Every record below should be copied exactly, with the pictures left out.

-.-.-

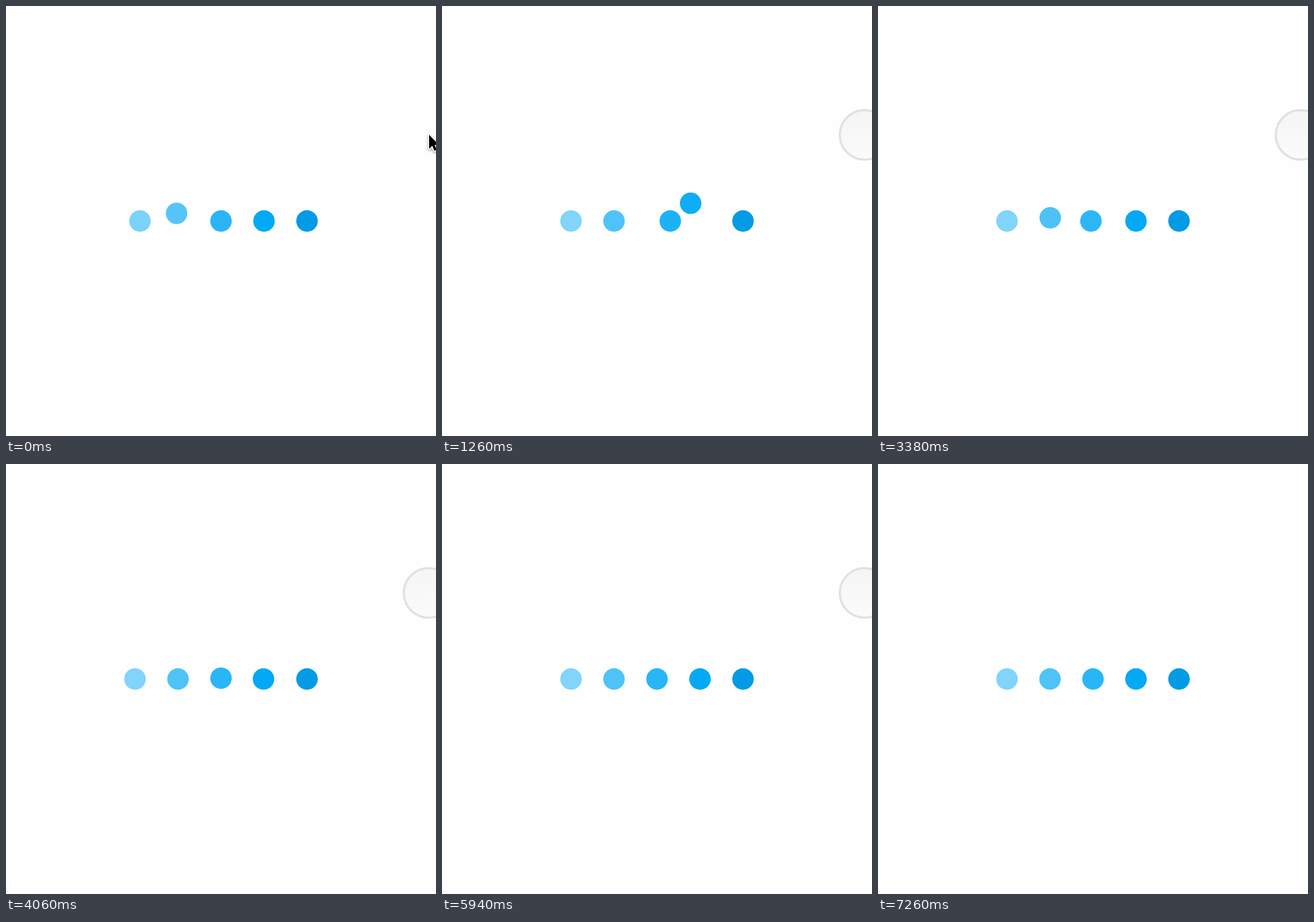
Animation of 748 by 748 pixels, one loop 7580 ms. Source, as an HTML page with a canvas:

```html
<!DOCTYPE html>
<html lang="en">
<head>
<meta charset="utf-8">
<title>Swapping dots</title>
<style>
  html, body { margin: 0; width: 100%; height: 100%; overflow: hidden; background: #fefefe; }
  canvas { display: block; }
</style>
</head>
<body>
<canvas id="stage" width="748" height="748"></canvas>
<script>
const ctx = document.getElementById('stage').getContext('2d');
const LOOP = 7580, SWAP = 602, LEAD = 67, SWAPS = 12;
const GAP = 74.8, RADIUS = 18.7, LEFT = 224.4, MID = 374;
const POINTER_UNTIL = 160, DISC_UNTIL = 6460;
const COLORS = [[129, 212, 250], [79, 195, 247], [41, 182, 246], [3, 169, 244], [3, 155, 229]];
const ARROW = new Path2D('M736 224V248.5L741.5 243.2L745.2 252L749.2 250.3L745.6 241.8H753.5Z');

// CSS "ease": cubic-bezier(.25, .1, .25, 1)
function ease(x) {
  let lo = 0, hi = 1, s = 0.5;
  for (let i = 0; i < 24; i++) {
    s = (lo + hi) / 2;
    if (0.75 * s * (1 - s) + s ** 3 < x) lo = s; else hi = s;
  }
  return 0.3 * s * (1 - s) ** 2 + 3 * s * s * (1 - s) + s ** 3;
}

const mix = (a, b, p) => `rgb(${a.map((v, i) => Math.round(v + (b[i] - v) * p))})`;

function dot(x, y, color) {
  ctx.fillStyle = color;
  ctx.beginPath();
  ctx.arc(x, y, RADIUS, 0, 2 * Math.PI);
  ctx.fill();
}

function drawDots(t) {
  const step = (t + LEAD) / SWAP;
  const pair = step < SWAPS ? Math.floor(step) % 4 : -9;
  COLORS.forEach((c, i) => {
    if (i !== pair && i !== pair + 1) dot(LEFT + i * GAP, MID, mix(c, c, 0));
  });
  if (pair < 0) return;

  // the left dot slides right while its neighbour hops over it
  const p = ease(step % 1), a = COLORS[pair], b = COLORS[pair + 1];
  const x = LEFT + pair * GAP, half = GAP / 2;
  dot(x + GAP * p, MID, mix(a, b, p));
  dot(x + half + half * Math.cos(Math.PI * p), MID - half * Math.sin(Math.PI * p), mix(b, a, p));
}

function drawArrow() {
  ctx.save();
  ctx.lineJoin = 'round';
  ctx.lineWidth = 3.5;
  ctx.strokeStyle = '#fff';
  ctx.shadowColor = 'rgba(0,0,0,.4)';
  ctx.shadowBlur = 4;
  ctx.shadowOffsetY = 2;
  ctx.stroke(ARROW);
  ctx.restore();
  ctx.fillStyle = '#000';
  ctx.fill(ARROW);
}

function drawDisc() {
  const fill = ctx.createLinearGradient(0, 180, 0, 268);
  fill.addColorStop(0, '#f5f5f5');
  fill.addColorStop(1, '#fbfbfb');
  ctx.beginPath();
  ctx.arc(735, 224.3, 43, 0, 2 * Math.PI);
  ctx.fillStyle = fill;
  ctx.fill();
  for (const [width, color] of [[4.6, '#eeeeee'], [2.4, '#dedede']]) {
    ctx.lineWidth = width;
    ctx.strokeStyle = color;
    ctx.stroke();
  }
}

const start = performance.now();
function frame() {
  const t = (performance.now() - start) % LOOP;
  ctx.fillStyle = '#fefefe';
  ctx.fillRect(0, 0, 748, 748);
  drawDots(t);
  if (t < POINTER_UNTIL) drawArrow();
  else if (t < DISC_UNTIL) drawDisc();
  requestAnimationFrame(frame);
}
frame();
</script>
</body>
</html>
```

-.-.-

■ **FINISHED EXERCISE**:
Animation of 748 by 748 pixels, one loop 7580 ms. Source, as an HTML page with a canvas:

```html
<!DOCTYPE html>
<html lang="en">
<head>
<meta charset="utf-8">
<title>Swapping dots</title>
<style>
  html, body { margin: 0; width: 100%; height: 100%; overflow: hidden; background: #fefefe; }
  canvas { display: block; }
</style>
</head>
<body>
<canvas id="stage" width="748" height="748"></canvas>
<script>
const ctx = document.getElementById('stage').getContext('2d');
const LOOP = 7580, SWAP = 602, LEAD = 67, SWAPS = 12;
const GAP = 74.8, RADIUS = 18.7, LEFT = 224.4, MID = 374;
const POINTER_UNTIL = 160, DISC_UNTIL = 6460;
const COLORS = [[129, 212, 250], [79, 195, 247], [41, 182, 246], [3, 169, 244], [3, 155, 229]];
const ARROW = new Path2D('M736 224V248.5L741.5 243.2L745.2 252L749.2 250.3L745.6 241.8H753.5Z');

// CSS "ease": cubic-bezier(.25, .1, .25, 1)
function ease(x) {
  let lo = 0, hi = 1, s = 0.5;
  for (let i = 0; i < 24; i++) {
    s = (lo + hi) / 2;
    if (0.75 * s * (1 - s) + s ** 3 < x) lo = s; else hi = s;
  }
  return 0.3 * s * (1 - s) ** 2 + 3 * s * s * (1 - s) + s ** 3;
}

const mix = (a, b, p) => `rgb(${a.map((v, i) => Math.round(v + (b[i] - v) * p))})`;

function dot(x, y, color) {
  ctx.fillStyle = color;
  ctx.beginPath();
  ctx.arc(x, y, RADIUS, 0, 2 * Math.PI);
  ctx.fill();
}

function drawDots(t) {
  const step = (t + LEAD) / SWAP;
  const pair = step < SWAPS ? Math.floor(step) % 4 : -9;
  COLORS.forEach((c, i) => {
    if (i !== pair && i !== pair + 1) dot(LEFT + i * GAP, MID, mix(c, c, 0));
  });
  if (pair < 0) return;

  // the left dot slides right while its neighbour hops over it
  const p = ease(step % 1), a = COLORS[pair], b = COLORS[pair + 1];
  const x = LEFT + pair * GAP, half = GAP / 2;
  dot(x + GAP * p, MID, mix(a, b, p));
  dot(x + half + half * Math.cos(Math.PI * p), MID - half * Math.sin(Math.PI * p), mix(b, a, p));
}

function drawArrow() {
  ctx.save();
  ctx.lineJoin = 'round';
  ctx.lineWidth = 3.5;
  ctx.strokeStyle = '#fff';
  ctx.shadowColor = 'rgba(0,0,0,.4)';
  ctx.shadowBlur = 4;
  ctx.shadowOffsetY = 2;
  ctx.stroke(ARROW);
  ctx.restore();
  ctx.fillStyle = '#000';
  ctx.fill(ARROW);
}

function drawDisc() {
  const fill = ctx.createLinearGradient(0, 180, 0, 268);
  fill.addColorStop(0, '#f5f5f5');
  fill.addColorStop(1, '#fbfbfb');
  ctx.beginPath();
  ctx.arc(735, 224.3, 43, 0, 2 * Math.PI);
  ctx.fillStyle = fill;
  ctx.fill();
  for (const [width, color] of [[4.6, '#eeeeee'], [2.4, '#dedede']]) {
    ctx.lineWidth = width;
    ctx.strokeStyle = color;
    ctx.stroke();
  }
}

const start = performance.now();
function frame() {
  const t = (performance.now() - start) % LOOP;
  ctx.fillStyle = '#fefefe';
  ctx.fillRect(0, 0, 748, 748);
  drawDots(t);
  if (t < POINTER_UNTIL) drawArrow();
  else if (t < DISC_UNTIL) drawDisc();
  requestAnimationFrame(frame);
}
frame();
</script>
</body>
</html>
```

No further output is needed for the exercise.